==== Supplied material ====

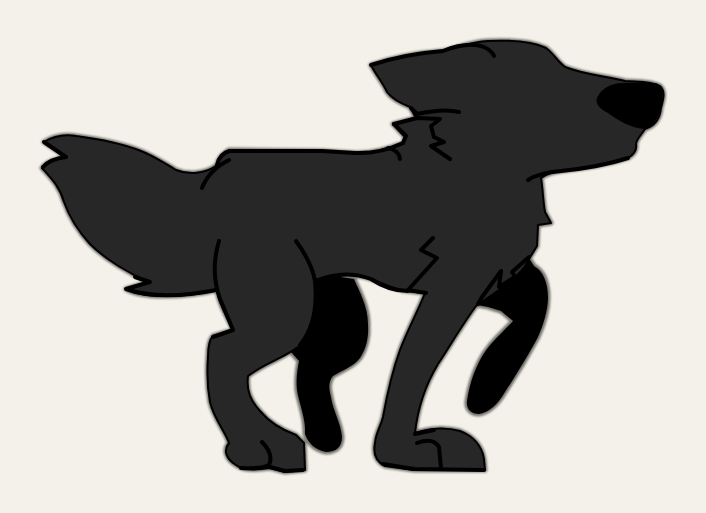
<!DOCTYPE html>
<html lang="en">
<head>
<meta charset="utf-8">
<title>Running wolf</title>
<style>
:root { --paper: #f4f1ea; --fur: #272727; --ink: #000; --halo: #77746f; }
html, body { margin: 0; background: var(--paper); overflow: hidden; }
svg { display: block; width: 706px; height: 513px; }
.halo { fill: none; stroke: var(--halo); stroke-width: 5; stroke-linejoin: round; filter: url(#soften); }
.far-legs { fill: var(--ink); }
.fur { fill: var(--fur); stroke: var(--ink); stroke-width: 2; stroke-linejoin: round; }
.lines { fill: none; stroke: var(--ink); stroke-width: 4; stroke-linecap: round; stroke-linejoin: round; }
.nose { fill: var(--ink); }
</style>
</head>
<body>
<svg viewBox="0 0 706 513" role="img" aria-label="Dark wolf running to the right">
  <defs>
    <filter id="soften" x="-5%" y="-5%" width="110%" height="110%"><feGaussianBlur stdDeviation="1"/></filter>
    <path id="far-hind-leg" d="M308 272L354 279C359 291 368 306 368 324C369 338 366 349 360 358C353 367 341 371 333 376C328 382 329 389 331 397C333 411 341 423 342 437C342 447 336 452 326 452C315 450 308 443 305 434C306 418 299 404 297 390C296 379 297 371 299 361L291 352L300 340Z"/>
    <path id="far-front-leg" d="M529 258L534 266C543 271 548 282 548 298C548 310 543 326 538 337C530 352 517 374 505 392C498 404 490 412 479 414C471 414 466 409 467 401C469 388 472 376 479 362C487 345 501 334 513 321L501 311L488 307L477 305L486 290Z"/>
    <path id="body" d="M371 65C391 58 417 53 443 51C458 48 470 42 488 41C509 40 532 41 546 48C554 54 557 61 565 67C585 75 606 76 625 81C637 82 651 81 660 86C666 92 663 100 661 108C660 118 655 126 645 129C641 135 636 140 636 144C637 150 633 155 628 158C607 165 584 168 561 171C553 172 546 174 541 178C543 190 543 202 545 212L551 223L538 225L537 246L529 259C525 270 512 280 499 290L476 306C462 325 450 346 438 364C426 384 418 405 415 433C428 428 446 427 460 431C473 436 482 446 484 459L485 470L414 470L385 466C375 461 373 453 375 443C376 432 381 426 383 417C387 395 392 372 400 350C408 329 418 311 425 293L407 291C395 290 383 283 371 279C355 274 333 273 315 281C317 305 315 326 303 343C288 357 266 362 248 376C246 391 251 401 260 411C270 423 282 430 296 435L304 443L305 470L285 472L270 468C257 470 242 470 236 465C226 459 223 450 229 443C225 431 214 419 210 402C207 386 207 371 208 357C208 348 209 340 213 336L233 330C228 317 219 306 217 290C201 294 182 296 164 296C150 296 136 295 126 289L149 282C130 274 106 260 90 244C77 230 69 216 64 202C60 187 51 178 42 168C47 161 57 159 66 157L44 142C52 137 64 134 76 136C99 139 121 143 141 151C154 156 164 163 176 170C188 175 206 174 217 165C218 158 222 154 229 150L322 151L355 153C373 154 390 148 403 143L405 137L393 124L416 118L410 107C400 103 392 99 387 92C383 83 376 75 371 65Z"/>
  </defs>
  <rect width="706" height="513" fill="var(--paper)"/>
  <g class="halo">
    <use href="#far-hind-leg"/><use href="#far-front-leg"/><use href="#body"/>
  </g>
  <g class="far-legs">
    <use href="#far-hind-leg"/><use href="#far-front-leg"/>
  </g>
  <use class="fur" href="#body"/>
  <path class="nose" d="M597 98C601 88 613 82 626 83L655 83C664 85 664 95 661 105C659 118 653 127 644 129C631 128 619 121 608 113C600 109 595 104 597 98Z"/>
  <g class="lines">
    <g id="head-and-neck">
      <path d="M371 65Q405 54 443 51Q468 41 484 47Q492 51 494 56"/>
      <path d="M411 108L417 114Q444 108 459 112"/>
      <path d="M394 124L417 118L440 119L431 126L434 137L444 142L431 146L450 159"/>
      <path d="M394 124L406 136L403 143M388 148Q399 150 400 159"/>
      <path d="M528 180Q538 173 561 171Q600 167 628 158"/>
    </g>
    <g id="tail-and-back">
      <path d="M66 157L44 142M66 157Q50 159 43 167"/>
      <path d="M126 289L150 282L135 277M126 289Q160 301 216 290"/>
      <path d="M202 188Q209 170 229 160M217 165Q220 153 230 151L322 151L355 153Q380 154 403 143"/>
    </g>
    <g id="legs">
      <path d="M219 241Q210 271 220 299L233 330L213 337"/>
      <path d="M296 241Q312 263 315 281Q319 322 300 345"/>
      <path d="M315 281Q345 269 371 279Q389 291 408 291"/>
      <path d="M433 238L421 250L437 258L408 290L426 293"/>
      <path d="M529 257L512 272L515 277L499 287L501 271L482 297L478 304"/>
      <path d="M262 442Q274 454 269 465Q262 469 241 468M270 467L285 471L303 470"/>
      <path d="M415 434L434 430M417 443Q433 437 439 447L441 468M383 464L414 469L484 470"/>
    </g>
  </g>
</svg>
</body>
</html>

====

How to complete this task:
Return only the stretch of the material above from the line holding "272L354 279C359 291" through the line holding "258L534 266C543 271", copied exactly.

Result for this task:
    <path id="far-hind-leg" d="M308 272L354 279C359 291 368 306 368 324C369 338 366 349 360 358C353 367 341 371 333 376C328 382 329 389 331 397C333 411 341 423 342 437C342 447 336 452 326 452C315 450 308 443 305 434C306 418 299 404 297 390C296 379 297 371 299 361L291 352L300 340Z"/>
    <path id="far-front-leg" d="M529 258L534 266C543 271 548 282 548 298C548 310 543 326 538 337C530 352 517 374 505 392C498 404 490 412 479 414C471 414 466 409 467 401C469 388 472 376 479 362C487 345 501 334 513 321L501 311L488 307L477 305L486 290Z"/>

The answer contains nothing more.